## Work instructions
Please copy out the lines in the entries that contain "fill".

Plain-text document sources:
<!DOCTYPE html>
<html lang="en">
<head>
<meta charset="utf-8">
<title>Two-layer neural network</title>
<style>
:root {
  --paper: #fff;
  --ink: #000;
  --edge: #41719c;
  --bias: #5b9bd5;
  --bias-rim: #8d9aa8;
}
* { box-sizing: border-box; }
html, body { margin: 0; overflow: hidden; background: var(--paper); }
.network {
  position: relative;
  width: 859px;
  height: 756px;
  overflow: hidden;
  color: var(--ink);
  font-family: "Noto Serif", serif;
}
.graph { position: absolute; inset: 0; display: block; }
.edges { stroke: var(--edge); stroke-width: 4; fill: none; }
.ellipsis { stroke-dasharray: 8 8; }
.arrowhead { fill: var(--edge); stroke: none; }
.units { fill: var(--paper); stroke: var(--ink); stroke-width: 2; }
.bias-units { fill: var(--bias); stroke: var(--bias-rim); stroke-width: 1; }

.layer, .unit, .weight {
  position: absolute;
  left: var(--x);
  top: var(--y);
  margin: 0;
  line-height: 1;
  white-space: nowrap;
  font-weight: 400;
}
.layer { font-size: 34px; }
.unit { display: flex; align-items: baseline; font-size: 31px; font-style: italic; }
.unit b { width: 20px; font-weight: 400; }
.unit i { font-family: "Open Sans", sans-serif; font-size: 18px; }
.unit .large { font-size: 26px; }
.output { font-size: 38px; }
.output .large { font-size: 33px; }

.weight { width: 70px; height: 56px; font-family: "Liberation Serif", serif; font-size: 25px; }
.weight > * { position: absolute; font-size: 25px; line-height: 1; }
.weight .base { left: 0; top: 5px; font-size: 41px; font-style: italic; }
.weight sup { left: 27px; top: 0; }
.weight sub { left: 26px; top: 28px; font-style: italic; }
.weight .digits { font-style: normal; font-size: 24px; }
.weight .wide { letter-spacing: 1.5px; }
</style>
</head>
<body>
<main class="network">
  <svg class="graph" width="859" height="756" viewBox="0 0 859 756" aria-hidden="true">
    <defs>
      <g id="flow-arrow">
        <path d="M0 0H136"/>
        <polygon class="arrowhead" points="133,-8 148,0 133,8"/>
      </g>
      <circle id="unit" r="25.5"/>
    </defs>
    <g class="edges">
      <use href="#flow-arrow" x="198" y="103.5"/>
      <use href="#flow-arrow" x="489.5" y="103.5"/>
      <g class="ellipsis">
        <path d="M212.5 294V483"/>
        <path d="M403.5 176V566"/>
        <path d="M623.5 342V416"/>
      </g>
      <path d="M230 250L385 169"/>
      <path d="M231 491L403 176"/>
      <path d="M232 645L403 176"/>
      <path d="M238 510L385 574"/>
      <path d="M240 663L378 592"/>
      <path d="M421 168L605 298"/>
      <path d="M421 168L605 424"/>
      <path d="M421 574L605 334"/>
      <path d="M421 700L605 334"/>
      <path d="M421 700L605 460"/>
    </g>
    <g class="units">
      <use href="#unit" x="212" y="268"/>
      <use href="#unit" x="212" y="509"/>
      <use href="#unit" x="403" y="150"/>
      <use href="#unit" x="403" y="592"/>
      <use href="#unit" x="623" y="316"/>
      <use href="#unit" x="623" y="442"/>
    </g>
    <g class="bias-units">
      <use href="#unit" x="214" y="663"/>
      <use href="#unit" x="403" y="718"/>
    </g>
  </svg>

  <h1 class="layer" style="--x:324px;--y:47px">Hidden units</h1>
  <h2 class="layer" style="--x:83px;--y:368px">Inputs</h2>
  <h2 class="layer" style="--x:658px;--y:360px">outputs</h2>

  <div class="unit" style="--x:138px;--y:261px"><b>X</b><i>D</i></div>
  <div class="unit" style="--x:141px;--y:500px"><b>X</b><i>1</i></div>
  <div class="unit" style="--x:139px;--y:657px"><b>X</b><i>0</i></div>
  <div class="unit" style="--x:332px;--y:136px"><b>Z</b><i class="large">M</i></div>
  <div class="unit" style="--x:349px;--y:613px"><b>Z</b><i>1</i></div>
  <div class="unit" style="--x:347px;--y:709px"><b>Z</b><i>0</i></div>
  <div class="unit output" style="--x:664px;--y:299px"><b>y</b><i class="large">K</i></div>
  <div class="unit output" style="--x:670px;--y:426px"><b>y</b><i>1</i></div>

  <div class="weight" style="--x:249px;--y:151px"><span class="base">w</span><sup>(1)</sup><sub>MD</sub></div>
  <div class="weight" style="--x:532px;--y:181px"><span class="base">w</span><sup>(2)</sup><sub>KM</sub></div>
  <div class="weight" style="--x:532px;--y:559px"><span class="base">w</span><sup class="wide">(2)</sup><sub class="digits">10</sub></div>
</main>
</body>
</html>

## Task response
.edges { stroke: var(--edge); stroke-width: 4; fill: none; }
.arrowhead { fill: var(--edge); stroke: none; }
.units { fill: var(--paper); stroke: var(--ink); stroke-width: 2; }
.bias-units { fill: var(--bias); stroke: var(--bias-rim); stroke-width: 1; }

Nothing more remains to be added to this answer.